TASK TO CARRY OUT: If a line in the entries below includes "body", show that line.

Pictures paired with source code
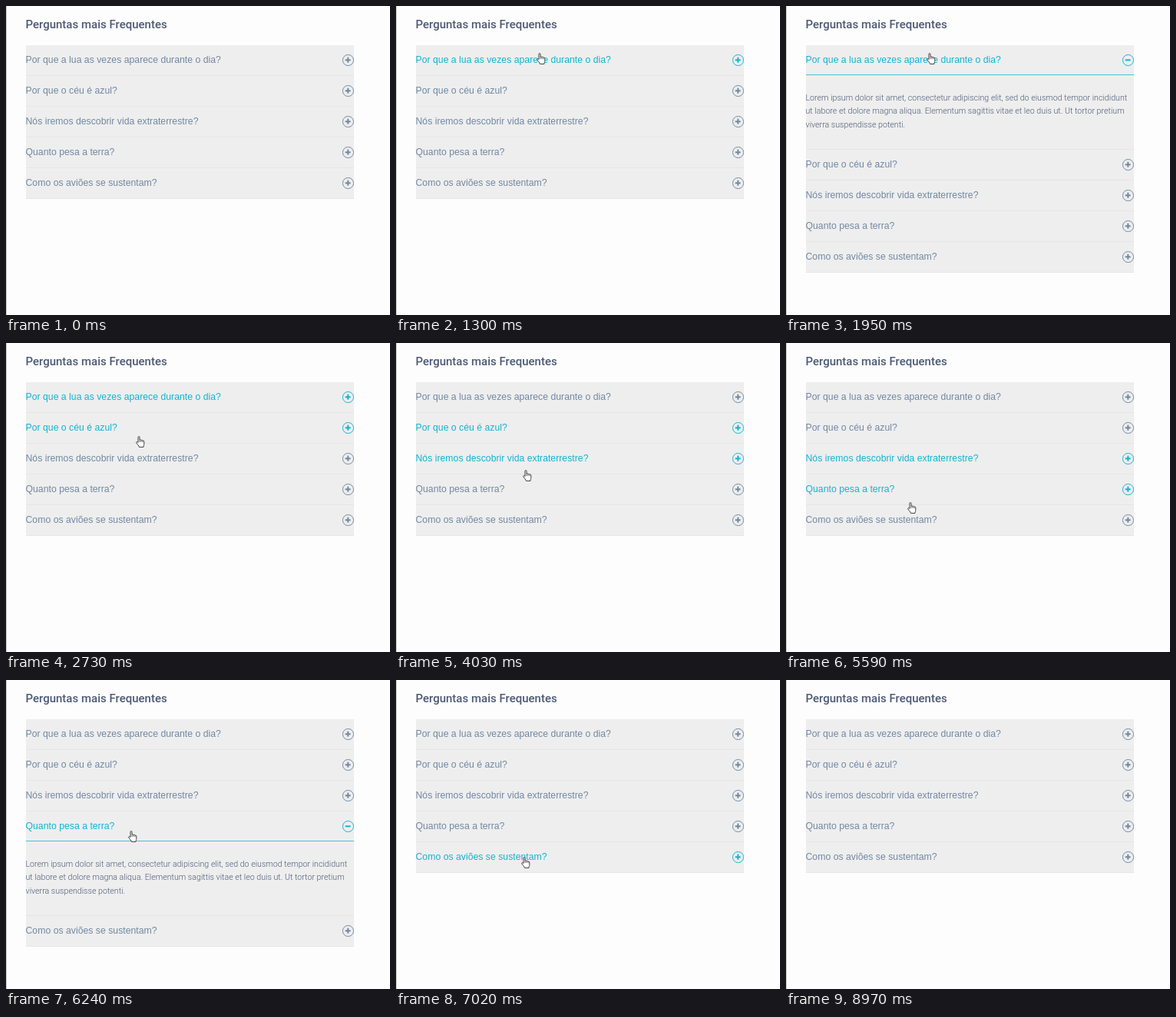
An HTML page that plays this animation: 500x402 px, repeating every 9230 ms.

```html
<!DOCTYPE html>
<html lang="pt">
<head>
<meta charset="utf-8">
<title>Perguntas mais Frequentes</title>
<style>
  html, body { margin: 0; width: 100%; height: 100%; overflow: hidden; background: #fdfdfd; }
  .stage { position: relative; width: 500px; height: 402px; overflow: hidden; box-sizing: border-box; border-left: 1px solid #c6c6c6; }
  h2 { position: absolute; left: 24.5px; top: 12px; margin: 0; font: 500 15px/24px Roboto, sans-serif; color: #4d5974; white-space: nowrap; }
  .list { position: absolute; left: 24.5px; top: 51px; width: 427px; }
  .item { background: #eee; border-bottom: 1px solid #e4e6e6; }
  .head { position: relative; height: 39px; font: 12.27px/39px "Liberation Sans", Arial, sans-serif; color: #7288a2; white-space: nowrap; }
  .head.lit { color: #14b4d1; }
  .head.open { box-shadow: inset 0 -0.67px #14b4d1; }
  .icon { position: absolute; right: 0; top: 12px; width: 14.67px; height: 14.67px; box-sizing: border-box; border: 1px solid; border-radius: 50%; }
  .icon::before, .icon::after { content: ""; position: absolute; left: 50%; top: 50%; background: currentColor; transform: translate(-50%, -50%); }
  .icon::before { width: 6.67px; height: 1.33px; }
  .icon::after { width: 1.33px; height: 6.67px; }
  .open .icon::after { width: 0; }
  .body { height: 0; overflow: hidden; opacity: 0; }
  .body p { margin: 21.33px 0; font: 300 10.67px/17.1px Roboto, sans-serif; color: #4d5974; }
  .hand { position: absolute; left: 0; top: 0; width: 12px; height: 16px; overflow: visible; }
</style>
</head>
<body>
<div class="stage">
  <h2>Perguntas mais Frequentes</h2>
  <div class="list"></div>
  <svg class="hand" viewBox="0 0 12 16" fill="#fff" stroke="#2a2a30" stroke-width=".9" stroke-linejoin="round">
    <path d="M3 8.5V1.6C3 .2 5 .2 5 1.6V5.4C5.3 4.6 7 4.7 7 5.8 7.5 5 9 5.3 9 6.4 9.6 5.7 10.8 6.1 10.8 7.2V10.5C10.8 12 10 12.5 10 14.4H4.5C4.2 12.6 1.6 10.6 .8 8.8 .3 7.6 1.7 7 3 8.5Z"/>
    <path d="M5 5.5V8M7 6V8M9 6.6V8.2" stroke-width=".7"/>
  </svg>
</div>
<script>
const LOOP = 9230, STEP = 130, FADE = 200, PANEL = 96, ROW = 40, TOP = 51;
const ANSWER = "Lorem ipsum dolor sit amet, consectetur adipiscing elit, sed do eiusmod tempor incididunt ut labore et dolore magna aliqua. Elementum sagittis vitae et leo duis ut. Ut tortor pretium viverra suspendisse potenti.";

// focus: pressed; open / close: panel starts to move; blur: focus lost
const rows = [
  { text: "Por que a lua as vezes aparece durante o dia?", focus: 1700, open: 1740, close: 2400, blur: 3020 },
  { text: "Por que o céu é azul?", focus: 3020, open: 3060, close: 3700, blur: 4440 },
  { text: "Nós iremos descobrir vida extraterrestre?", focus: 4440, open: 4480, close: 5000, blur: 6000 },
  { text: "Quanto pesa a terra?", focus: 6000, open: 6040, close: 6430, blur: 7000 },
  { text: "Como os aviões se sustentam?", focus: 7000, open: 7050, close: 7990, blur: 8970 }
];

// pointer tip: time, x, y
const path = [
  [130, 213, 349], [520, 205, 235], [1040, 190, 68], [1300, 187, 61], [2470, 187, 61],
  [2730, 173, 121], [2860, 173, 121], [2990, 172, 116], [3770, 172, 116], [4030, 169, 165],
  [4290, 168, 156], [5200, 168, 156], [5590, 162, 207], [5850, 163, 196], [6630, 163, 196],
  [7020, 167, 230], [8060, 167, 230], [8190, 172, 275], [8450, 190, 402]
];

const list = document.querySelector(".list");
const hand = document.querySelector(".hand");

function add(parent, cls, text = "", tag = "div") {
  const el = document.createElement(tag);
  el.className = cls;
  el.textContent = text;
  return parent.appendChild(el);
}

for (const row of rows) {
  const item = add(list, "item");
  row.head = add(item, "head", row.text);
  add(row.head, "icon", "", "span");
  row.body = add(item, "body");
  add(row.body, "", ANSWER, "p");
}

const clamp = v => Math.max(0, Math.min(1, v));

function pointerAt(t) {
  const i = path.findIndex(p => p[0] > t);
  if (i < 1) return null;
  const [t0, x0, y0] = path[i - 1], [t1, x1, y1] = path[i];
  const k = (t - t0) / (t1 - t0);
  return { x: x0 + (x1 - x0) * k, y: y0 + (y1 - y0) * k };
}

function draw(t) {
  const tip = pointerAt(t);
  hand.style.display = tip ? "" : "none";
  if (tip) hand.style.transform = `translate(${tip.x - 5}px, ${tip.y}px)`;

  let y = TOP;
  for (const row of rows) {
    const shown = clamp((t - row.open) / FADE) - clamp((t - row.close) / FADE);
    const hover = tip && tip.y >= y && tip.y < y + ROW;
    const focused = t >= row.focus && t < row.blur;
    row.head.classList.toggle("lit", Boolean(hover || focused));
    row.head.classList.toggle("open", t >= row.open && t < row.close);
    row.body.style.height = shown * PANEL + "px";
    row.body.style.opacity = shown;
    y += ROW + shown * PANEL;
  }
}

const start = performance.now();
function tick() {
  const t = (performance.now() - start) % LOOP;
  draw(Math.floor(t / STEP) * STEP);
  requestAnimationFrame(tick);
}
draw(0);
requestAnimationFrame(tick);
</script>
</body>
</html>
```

WORKED SOLUTION:
  html, body { margin: 0; width: 100%; height: 100%; overflow: hidden; background: #fdfdfd; }
  .body { height: 0; overflow: hidden; opacity: 0; }
  .body p { margin: 21.33px 0; font: 300 10.67px/17.1px Roboto, sans-serif; color: #4d5974; }
<body>
  row.body = add(item, "body");
  add(row.body, "", ANSWER, "p");
    row.body.style.height = shown * PANEL + "px";
    row.body.style.opacity = shown;
</body>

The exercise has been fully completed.